**Requirement:**
Down to the last line below, repeat the entries word for word and drop the pictures.

Collected data
+---+

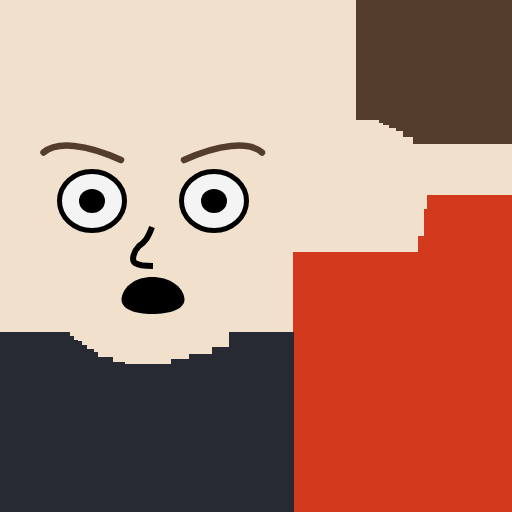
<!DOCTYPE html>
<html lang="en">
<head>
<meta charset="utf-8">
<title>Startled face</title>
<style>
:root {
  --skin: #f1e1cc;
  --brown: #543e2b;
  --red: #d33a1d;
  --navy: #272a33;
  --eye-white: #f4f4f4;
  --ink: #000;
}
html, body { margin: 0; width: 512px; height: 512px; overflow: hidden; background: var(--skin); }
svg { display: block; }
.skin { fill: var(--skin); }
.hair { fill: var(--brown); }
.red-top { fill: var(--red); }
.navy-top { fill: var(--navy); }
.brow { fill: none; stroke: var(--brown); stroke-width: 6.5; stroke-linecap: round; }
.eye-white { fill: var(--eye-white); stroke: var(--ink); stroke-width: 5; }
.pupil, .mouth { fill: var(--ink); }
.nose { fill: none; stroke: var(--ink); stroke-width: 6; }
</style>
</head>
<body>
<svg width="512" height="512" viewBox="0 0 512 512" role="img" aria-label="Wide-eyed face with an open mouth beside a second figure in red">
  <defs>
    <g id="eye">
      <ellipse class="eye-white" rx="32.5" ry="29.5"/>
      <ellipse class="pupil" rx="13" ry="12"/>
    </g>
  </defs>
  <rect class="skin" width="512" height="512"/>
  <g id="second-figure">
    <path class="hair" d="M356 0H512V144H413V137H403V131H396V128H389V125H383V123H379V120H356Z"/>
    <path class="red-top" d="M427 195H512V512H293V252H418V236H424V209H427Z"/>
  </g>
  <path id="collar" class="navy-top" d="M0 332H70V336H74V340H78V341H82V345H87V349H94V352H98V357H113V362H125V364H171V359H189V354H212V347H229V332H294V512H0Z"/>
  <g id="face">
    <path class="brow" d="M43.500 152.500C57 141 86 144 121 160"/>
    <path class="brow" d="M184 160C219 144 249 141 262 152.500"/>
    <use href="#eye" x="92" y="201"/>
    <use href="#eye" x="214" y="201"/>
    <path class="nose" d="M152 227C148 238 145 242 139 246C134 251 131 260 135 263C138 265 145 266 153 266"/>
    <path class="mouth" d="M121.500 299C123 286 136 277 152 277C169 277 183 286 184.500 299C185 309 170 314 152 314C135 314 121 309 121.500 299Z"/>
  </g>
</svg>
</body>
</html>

+---+

**Solution:**
<!DOCTYPE html>
<html lang="en">
<head>
<meta charset="utf-8">
<title>Startled face</title>
<style>
:root {
  --skin: #f1e1cc;
  --brown: #543e2b;
  --red: #d33a1d;
  --navy: #272a33;
  --eye-white: #f4f4f4;
  --ink: #000;
}
html, body { margin: 0; width: 512px; height: 512px; overflow: hidden; background: var(--skin); }
svg { display: block; }
.skin { fill: var(--skin); }
.hair { fill: var(--brown); }
.red-top { fill: var(--red); }
.navy-top { fill: var(--navy); }
.brow { fill: none; stroke: var(--brown); stroke-width: 6.5; stroke-linecap: round; }
.eye-white { fill: var(--eye-white); stroke: var(--ink); stroke-width: 5; }
.pupil, .mouth { fill: var(--ink); }
.nose { fill: none; stroke: var(--ink); stroke-width: 6; }
</style>
</head>
<body>
<svg width="512" height="512" viewBox="0 0 512 512" role="img" aria-label="Wide-eyed face with an open mouth beside a second figure in red">
  <defs>
    <g id="eye">
      <ellipse class="eye-white" rx="32.5" ry="29.5"/>
      <ellipse class="pupil" rx="13" ry="12"/>
    </g>
  </defs>
  <rect class="skin" width="512" height="512"/>
  <g id="second-figure">
    <path class="hair" d="M356 0H512V144H413V137H403V131H396V128H389V125H383V123H379V120H356Z"/>
    <path class="red-top" d="M427 195H512V512H293V252H418V236H424V209H427Z"/>
  </g>
  <path id="collar" class="navy-top" d="M0 332H70V336H74V340H78V341H82V345H87V349H94V352H98V357H113V362H125V364H171V359H189V354H212V347H229V332H294V512H0Z"/>
  <g id="face">
    <path class="brow" d="M43.500 152.500C57 141 86 144 121 160"/>
    <path class="brow" d="M184 160C219 144 249 141 262 152.500"/>
    <use href="#eye" x="92" y="201"/>
    <use href="#eye" x="214" y="201"/>
    <path class="nose" d="M152 227C148 238 145 242 139 246C134 251 131 260 135 263C138 265 145 266 153 266"/>
    <path class="mouth" d="M121.500 299C123 286 136 277 152 277C169 277 183 286 184.500 299C185 309 170 314 152 314C135 314 121 309 121.500 299Z"/>
  </g>
</svg>
</body>
</html>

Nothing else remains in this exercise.